**DATA FOR REVIEW**
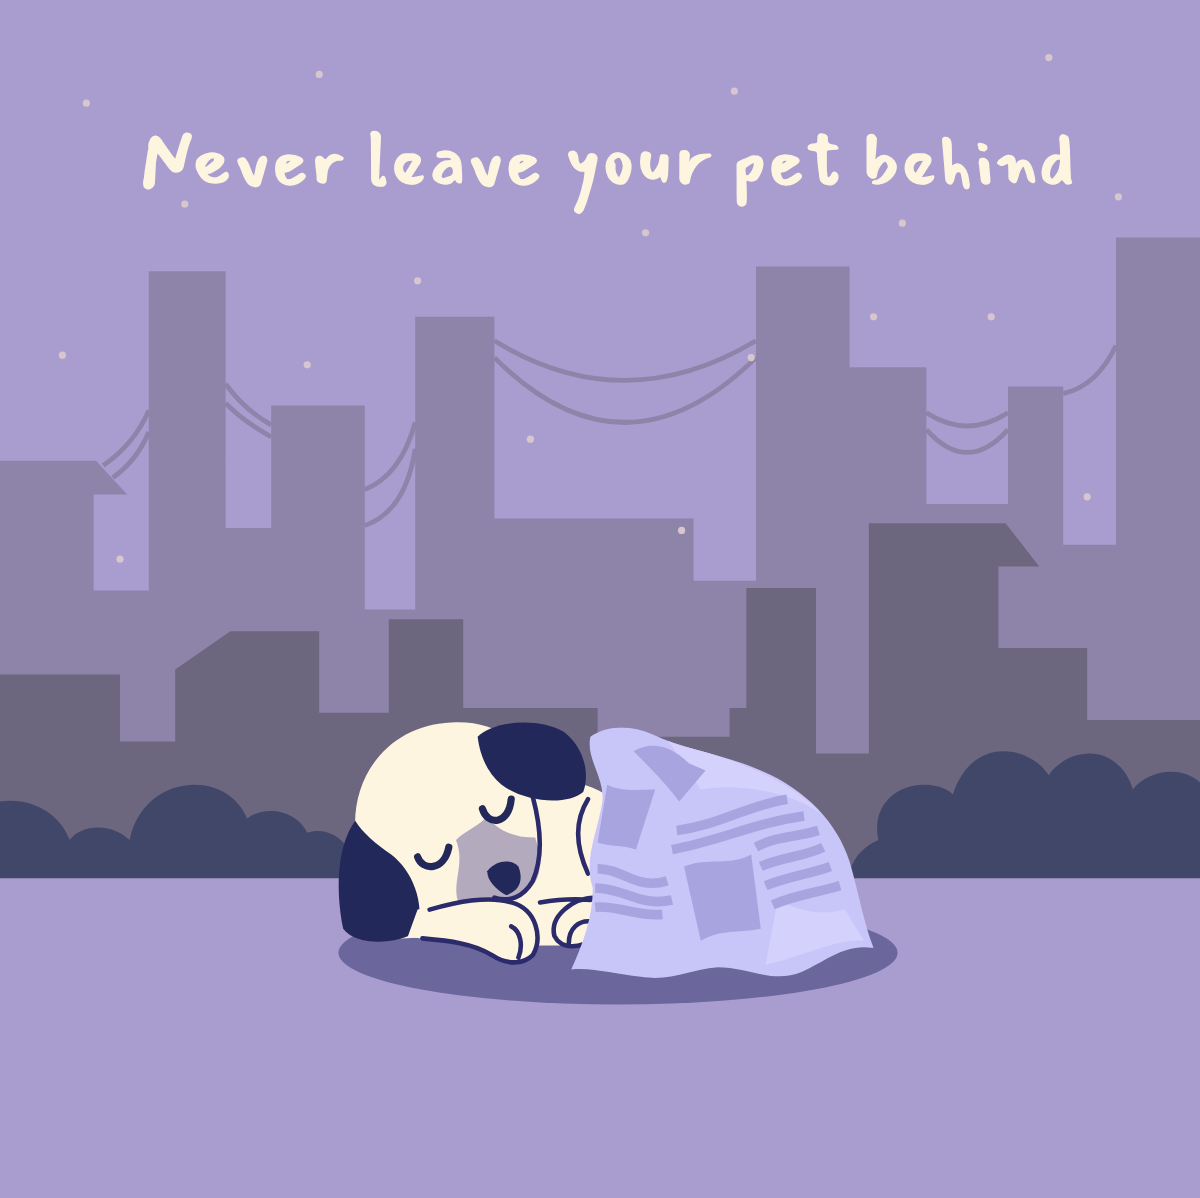
<!DOCTYPE html>
<html lang="en">
<head>
<meta charset="utf-8">
<title>Never leave your pet behind</title>
<link rel="stylesheet" href="https://fonts.googleapis.com/css2?family=Mansalva&display=swap">
<style>
:root {
  --sky: #a99dd0;
  --skyline-far: #8e84a9;
  --skyline-near: #6c677f;
  --bush: #404769;
  --star: #d8c6cf;
  --cream: #fdf5e0;
  --navy: #23285a;
  --outline: #2b2a6b;
  --muzzle: #b3aabe;
  --shadow: #6b679d;
  --paper: #c8c5f8;
  --paper-light: #d4d2fc;
  --print: #a8a4df;
}
html, body { margin: 0; padding: 0; overflow: hidden; background: var(--sky); }
.poster { position: relative; width: 1200px; height: 1198px; overflow: hidden; background: var(--sky); }
.scene { position: absolute; inset: 0; display: block; width: 1200px; height: 1198px; }
.headline {
  font-family: "Mansalva", "Chelsea Market", cursive;
  font-size: 31px;
  fill: var(--cream);
  stroke: var(--cream);
  stroke-width: .55;
  stroke-linejoin: round;
}
.stars { fill: var(--star); }
.cables { fill: none; stroke: var(--skyline-far); stroke-width: 2; }
.skyline-far { fill: var(--skyline-far); }
.skyline-near { fill: var(--skyline-near); }
.bushes { fill: var(--bush); }
.ground { fill: var(--sky); }
.shadow { fill: var(--shadow); }
.fur { fill: var(--cream); }
.dark { fill: var(--navy); }
.muzzle { fill: var(--muzzle); }
.line { fill: none; stroke: var(--outline); stroke-width: 1.9; stroke-linecap: round; stroke-linejoin: round; }
.lash { stroke-width: 3; stroke: var(--navy); }
.paper { fill: var(--paper); }
.paper-light { fill: var(--paper-light); }
.print { fill: var(--print); }
.print-lines { fill: none; stroke: var(--print); stroke-width: 4; }
</style>
</head>
<body>
<main class="poster">
<svg class="scene" viewBox="0 0 500 499.17" role="img" aria-label="A puppy sleeping on the street under a sheet of newspaper, city skyline behind">
  <defs>
    <circle id="star" r="1.5"/>
    <clipPath id="newspaper-edge">
      <path d="M246 307C253 302 263 302 272 306C284 312 301 314 317 321C336 329 349 343 354 359C358 373 360 385 364 395C352 393 345 400 334 405C322 410 312 403 299 403C287 404 280 409 267 407C256 406 247 403 238 404C243 393 247 382 247 370C243 358 249 347 251 334C252 324 244 316 246 307Z"/>
    </clipPath>
  </defs>

  <g class="cables">
    <path d="M62 171Q56 185 43 194M62 180Q57 192 47 199"/>
    <path d="M94 160Q102 171 113 177M94 168Q102 176 113 182"/>
    <path d="M152 204Q167 198 173 176M152 219Q169 213 173 187"/>
    <path d="M206 142Q260 175 315 142M206 149Q260 203 315 149"/>
    <path d="M386 172Q403 183 420 172M386 179Q403 198 420 179"/>
    <path d="M443 164Q457 161 465 144"/>
  </g>

  <path class="skyline-far" d="M0 192H40L53 206H39V246H62V113H94V220H113V169H152V254H173V132H206V216H289V242H315V111H354V153H386V210H420V161H443V227H465V99H500V366H0Z"/>

  <g class="stars">
    <use href="#star" x="36" y="43"/><use href="#star" x="133" y="31"/><use href="#star" x="306" y="38"/>
    <use href="#star" x="437" y="24"/><use href="#star" x="77" y="85"/><use href="#star" x="174" y="117"/>
    <use href="#star" x="269" y="97"/><use href="#star" x="376" y="93"/><use href="#star" x="466" y="82"/>
    <use href="#star" x="26" y="148"/><use href="#star" x="128" y="152"/><use href="#star" x="221" y="183"/>
    <use href="#star" x="313" y="149"/><use href="#star" x="364" y="132"/><use href="#star" x="413" y="132"/>
    <use href="#star" x="453" y="207"/><use href="#star" x="50" y="233"/><use href="#star" x="284" y="221"/>
  </g>

  <path class="skyline-near" d="M0 281H50V309H73V279L96 263H133V297H162V258H193V295H249V307H304V295H311V245H340V314H362V218H419L433 236H416V270H453V300H500V366H0Z"/>

  <g class="bushes">
    <path d="M0 334C13 332 25 339 29 350C34 343 47 343 54 350C57 335 69 327 81 327C91 327 99 332 103 341C111 335 124 338 128 347C137 344 147 350 150 366H0Z"/>
    <path d="M354 366C354 359 359 353 366 350C363 336 373 327 385 327C389 327 394 328 397 331C401 319 409 313 418 313C426 313 433 317 437 323C441 317 448 314 454 314C463 314 470 321 472 329C477 322 491 318 500 326V366Z"/>
  </g>

  <rect class="ground" y="366" width="500" height="133.5"/>

  <text class="headline" x="58" y="76.5" textLength="390" lengthAdjust="spacing">Never leave your pet behind</text>

  <ellipse class="shadow" cx="257.5" cy="397" rx="116.500" ry="21.500"/>

  <g id="puppy">
    <path class="fur" d="M212 331C228 322 244 325 254 332V394H205C208 372 205 350 212 331Z"/>
    <path class="fur" d="M148 345C147 322 163 302 188 301C204 300 216 307 221 319C226 332 230 352 225 366C220 380 205 387 189 390L167 391C158 380 149 364 148 345Z"/>
    <path class="muzzle" d="M203 340C207 346 214 349 223 349C226 358 226 366 220 371C213 378 198 380 191 376C188 368 194 360 190 350C194 346 200 344 203 340Z"/>
    <path class="line" d="M222 332C226 347 226 358 222 367C218 374 212 376 206 374M245 333C240 341 239 351 245 364"/>
    <path class="dark" d="M203 363C207 358 213 358 216 361C218 366 217 371 211 373C207 371 203 367 203 363Z"/>
    <path class="line lash" d="M174 357C176 363 185 363 187 353M201 337C203 344 212 344 213 333"/>
    <path class="dark" d="M148 342C140 353 140 372 143 387C148 394 165 394 174 388C177 376 172 363 163 356C157 352 151 347 148 342Z"/>
    <path class="dark" d="M199 307C206 300 225 299 235 305C243 311 246 322 243 330C236 336 218 334 209 327C203 322 200 315 199 307Z"/>
    <path class="fur" d="M174 379C189 376 201 373 213 376C224 379 227 391 222 398C219 402 211 403 205 398C195 393 184 393 170 390Z"/>
    <path class="line" d="M179 379C190 376 203 373 213 376C224 379 226 391 222 398C218 402 211 402 205 398C197 393 187 392 176 391M213 386C217 388 218 394 216 399"/>
    <path class="fur" d="M250 374C239 373 229 381 230 390C234 396 241 396 250 391Z"/>
    <path class="line" d="M249 374C238 374 229 382 231 390C234 396 242 395 248 391M247 384C241 383 237 387 237 393M225 376Q237 374 246 375"/>
  </g>

  <g id="newspaper" clip-path="url(#newspaper-edge)">
    <rect class="paper" x="230" y="295" width="140" height="120"/>
    <path class="paper-light" d="M278 308C296 314 327 322 342 339C330 330 307 326 292 329ZM324 375C332 379 341 382 352 379L360 392C348 391 334 399 319 402Z"/>
    <path class="print" d="M264 313C271 309 279 310 287 318L294 321L283 334C277 326 271 320 264 313Z"/>
    <path class="print" d="M253 327C259 330 266 329 273 329L265 354C260 352 255 353 249 351Z"/>
    <path class="print" d="M285 361C295 357 304 361 313 356L317 387C307 389 301 387 292 392Z"/>
    <path class="print-lines" d="M282 346C299 344 310 336 328 333M280 354C301 350 314 343 335 340M315 353C324 348 332 349 341 346M317 361C326 357 335 357 343 353M319 369C329 365 338 364 346 361M322 377C331 373 340 372 350 369"/>
    <path class="print-lines" d="M249 362C260 362 265 371 278 367M248 370C260 370 267 378 280 375M248 378C257 377 265 382 276 381"/>
  </g>
</svg>
</main>
</body>
</html>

**WHAT YOU NEED TO DO**
Those lines of the records that contain the string "clipPath" should be identified and copied.

**OUTPUT BELOW**
    <clipPath id="newspaper-edge">
    </clipPath>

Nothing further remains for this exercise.